- [What is needed]:
A complete response lists each line of the data below that includes the word "fillStyle".

- [Extracted entries]:
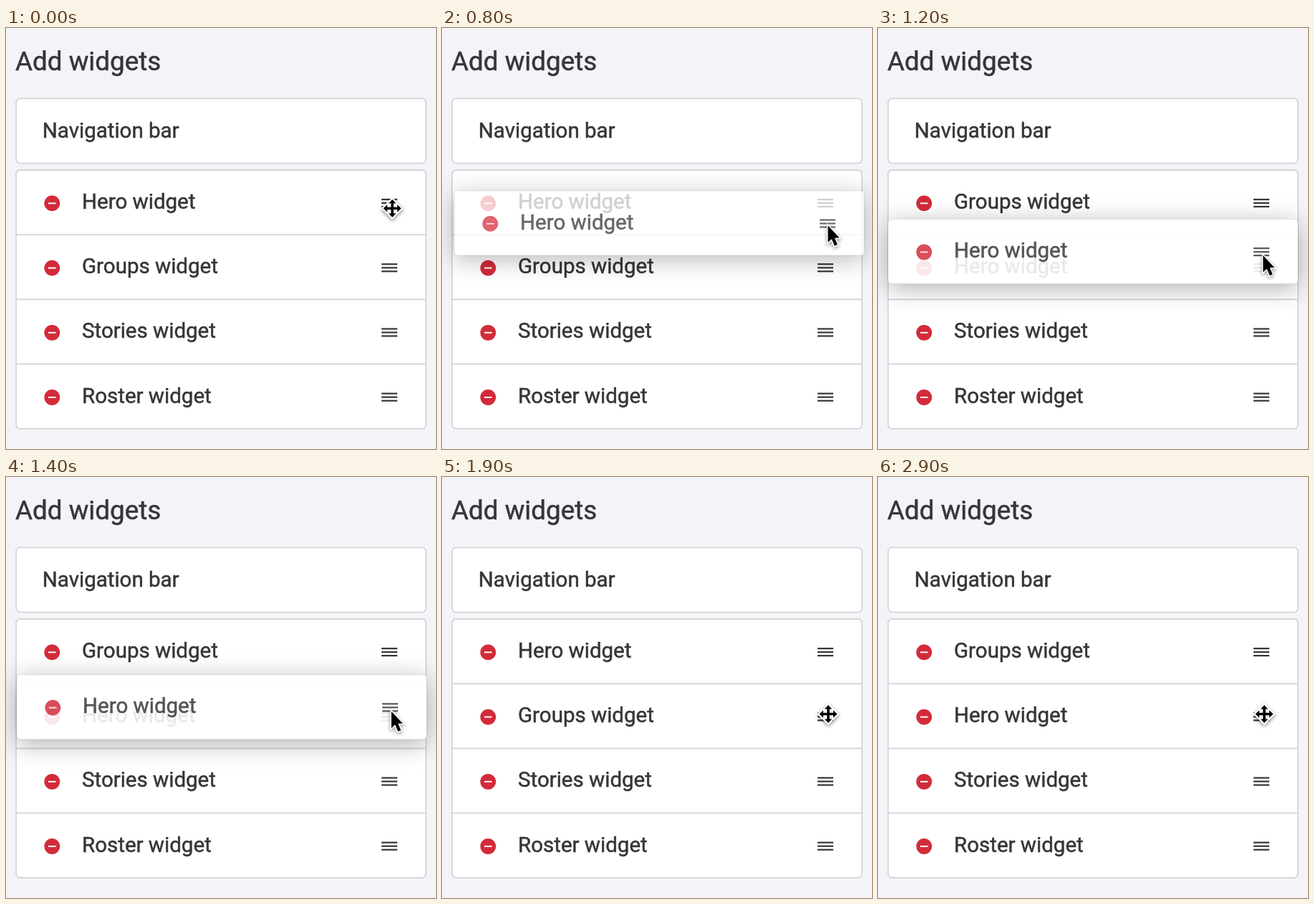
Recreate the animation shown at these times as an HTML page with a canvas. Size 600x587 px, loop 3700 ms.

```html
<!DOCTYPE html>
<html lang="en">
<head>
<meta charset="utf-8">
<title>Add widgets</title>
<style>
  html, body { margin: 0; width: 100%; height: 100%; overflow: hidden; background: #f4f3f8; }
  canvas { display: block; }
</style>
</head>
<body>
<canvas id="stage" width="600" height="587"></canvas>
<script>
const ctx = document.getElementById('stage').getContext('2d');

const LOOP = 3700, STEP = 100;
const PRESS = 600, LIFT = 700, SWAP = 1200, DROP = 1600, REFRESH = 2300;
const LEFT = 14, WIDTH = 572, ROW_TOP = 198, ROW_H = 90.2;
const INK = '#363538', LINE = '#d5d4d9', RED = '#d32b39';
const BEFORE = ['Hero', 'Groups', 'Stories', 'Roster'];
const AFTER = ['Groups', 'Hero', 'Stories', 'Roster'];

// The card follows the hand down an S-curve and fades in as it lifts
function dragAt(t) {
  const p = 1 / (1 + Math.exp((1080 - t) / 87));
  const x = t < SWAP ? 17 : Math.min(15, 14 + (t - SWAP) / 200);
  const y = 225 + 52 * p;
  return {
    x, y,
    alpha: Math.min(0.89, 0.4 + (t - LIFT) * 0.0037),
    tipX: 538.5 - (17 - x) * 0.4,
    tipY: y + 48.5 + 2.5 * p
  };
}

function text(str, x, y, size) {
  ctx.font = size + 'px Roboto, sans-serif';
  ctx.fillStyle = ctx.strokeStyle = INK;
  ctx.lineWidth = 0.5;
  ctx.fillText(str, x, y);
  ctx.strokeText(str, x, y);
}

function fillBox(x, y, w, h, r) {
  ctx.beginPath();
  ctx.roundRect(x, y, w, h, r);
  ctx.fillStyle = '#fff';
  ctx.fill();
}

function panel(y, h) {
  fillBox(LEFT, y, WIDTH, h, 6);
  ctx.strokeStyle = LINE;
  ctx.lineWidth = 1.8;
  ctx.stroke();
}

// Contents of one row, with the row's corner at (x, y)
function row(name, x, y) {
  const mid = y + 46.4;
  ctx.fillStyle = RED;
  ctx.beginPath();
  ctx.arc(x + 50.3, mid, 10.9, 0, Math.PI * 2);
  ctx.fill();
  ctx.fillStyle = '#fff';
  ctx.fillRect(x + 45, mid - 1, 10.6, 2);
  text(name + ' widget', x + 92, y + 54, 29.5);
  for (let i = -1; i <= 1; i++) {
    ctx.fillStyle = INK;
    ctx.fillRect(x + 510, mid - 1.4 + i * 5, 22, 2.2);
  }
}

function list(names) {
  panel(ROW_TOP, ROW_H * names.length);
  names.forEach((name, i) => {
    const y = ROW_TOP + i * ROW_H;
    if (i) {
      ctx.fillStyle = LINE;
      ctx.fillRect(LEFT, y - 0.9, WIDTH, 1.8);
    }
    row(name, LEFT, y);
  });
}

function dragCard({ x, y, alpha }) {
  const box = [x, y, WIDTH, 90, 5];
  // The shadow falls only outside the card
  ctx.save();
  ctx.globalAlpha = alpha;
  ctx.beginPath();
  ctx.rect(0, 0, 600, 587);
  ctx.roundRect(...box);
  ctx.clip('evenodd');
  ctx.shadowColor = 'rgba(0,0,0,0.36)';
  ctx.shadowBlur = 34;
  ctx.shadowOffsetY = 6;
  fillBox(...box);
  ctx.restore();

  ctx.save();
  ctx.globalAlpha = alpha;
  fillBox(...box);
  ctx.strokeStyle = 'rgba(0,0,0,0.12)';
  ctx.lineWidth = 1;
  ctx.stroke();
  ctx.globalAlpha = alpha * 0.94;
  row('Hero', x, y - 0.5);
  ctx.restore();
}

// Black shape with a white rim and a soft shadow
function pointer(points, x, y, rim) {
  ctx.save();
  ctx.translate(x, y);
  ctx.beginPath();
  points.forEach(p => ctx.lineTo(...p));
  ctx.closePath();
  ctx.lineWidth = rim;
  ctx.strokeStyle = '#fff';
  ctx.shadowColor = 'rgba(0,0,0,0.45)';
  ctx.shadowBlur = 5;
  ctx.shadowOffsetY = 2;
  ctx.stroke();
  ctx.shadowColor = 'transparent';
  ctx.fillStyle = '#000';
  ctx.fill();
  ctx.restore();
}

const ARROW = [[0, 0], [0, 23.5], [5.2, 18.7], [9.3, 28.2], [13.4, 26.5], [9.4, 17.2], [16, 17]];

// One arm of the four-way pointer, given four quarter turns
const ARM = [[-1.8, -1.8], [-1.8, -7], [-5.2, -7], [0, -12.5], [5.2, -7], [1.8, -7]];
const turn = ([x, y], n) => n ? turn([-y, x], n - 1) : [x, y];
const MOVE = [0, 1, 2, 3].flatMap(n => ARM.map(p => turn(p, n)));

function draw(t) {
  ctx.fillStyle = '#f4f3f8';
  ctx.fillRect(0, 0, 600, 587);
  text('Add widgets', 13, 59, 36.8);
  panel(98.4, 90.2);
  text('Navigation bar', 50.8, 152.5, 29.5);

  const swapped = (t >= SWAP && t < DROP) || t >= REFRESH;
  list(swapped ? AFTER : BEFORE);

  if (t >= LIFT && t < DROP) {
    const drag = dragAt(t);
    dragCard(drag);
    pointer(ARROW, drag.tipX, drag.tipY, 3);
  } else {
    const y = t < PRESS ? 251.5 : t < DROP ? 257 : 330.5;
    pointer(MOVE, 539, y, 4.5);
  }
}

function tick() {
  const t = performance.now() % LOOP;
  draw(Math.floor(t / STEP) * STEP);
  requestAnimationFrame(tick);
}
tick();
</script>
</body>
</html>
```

--

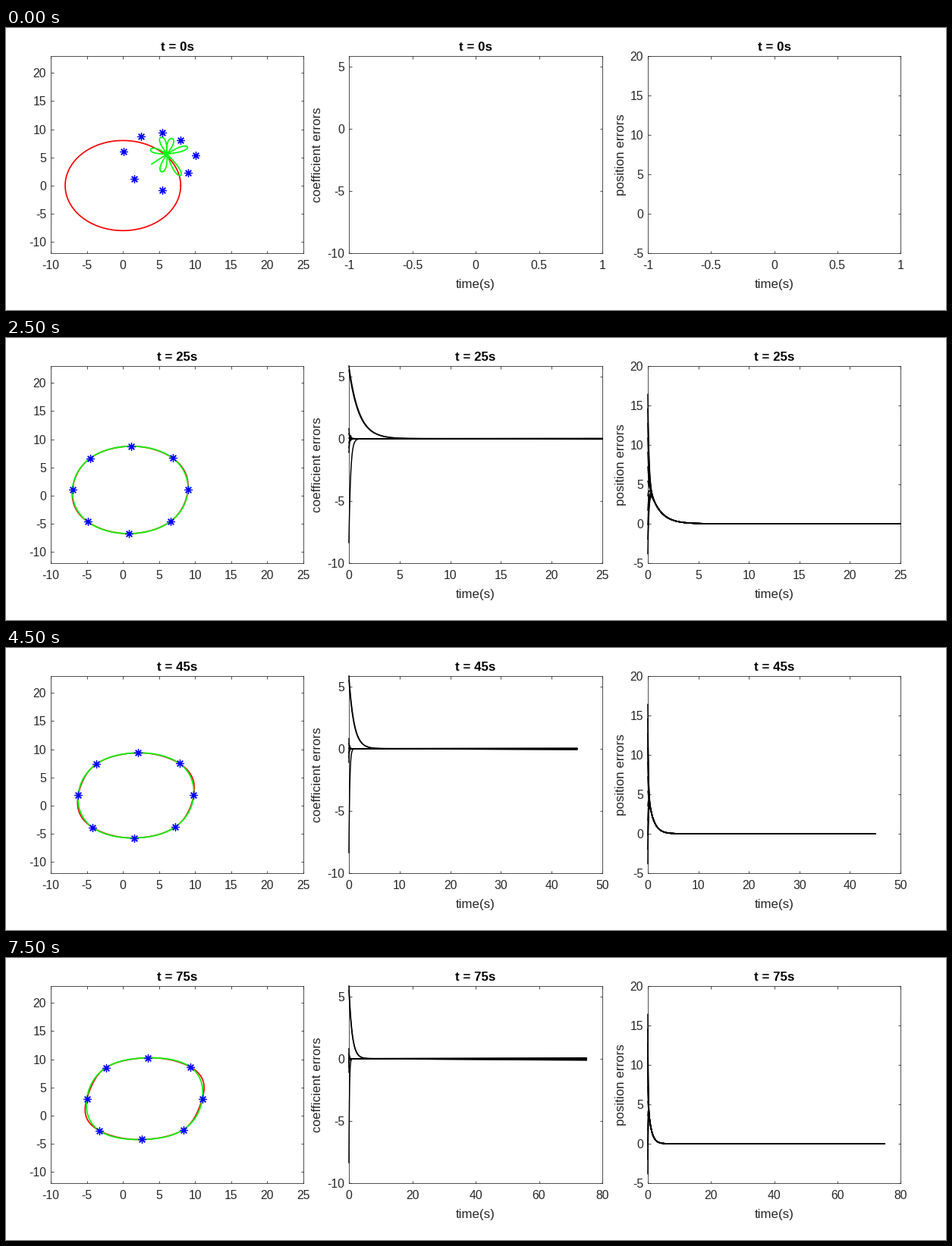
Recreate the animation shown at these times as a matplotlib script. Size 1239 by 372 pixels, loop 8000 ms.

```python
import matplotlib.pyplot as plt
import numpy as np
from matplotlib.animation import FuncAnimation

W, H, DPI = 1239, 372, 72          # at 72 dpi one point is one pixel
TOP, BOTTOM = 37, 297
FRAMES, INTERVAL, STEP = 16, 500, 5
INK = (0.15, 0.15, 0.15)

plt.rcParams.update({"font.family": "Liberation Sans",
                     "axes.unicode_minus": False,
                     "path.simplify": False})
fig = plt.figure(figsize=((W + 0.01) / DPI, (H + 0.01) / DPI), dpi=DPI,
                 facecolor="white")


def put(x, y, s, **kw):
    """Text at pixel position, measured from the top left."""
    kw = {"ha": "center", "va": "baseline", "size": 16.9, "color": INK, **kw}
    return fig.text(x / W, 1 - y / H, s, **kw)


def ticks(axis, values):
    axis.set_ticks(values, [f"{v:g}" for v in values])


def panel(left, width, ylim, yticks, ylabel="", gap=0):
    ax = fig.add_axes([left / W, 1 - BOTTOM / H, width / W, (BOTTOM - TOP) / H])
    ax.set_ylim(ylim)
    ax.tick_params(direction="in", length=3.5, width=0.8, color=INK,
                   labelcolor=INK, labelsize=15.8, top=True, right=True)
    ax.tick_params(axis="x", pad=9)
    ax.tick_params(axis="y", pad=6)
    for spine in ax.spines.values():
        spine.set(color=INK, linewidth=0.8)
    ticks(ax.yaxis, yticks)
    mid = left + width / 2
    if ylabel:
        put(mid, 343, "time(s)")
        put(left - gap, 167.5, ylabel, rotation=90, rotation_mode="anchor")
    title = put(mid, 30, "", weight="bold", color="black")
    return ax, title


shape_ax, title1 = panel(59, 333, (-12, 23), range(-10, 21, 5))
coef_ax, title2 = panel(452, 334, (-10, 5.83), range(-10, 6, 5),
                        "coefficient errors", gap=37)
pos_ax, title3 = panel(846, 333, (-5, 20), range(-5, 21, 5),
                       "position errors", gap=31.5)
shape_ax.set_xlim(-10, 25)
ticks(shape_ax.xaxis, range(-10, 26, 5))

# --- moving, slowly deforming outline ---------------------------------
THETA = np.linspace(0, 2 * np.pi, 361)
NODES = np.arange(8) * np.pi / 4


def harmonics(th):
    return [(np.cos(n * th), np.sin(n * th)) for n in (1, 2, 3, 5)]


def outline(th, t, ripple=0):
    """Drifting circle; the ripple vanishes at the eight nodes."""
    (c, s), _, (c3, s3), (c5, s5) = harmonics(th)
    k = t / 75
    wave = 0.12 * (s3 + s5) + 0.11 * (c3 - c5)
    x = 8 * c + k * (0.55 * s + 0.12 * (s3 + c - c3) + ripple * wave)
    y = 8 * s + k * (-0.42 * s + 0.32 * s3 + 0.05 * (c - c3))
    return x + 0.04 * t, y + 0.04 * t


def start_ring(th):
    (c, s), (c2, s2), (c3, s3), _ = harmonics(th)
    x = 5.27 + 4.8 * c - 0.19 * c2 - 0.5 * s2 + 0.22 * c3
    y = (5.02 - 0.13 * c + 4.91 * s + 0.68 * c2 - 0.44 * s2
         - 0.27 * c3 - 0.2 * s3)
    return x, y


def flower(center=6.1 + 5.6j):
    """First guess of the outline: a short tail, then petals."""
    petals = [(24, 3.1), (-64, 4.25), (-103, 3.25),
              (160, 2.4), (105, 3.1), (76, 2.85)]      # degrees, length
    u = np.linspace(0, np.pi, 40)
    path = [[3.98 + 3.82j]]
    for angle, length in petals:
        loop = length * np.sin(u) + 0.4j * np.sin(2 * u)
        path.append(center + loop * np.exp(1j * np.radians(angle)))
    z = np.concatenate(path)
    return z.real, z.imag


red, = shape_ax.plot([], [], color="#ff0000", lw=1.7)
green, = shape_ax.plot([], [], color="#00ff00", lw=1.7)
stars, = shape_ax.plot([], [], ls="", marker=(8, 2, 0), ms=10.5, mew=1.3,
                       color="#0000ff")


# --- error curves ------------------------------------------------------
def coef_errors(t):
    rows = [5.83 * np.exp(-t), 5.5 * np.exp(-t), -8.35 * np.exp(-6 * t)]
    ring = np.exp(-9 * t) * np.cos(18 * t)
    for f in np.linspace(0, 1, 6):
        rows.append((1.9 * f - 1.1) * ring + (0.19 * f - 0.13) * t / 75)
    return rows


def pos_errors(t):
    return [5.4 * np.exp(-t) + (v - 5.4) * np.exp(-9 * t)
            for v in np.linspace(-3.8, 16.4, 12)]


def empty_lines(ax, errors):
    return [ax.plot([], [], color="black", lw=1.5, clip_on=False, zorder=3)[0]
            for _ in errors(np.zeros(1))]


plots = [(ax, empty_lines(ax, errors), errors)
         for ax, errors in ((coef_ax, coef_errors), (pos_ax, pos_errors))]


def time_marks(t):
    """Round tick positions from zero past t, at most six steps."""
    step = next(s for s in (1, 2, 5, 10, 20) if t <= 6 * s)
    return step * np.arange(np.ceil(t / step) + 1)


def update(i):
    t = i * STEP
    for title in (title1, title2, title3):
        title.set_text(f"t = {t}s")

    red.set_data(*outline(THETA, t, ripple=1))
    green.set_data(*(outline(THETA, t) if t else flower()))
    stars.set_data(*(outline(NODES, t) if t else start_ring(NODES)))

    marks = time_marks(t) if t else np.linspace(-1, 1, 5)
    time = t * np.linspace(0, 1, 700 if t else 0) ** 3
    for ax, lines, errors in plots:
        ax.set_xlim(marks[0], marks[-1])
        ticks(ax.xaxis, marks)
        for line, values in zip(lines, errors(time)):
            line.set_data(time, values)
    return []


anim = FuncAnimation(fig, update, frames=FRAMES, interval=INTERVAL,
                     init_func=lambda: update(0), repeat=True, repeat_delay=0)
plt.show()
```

- [Result of this exercise]:
  ctx.fillStyle = ctx.strokeStyle = INK;
  ctx.fillStyle = '#fff';
  ctx.fillStyle = RED;
  ctx.fillStyle = '#fff';
    ctx.fillStyle = INK;
      ctx.fillStyle = LINE;
  ctx.fillStyle = '#000';
  ctx.fillStyle = '#f4f3f8';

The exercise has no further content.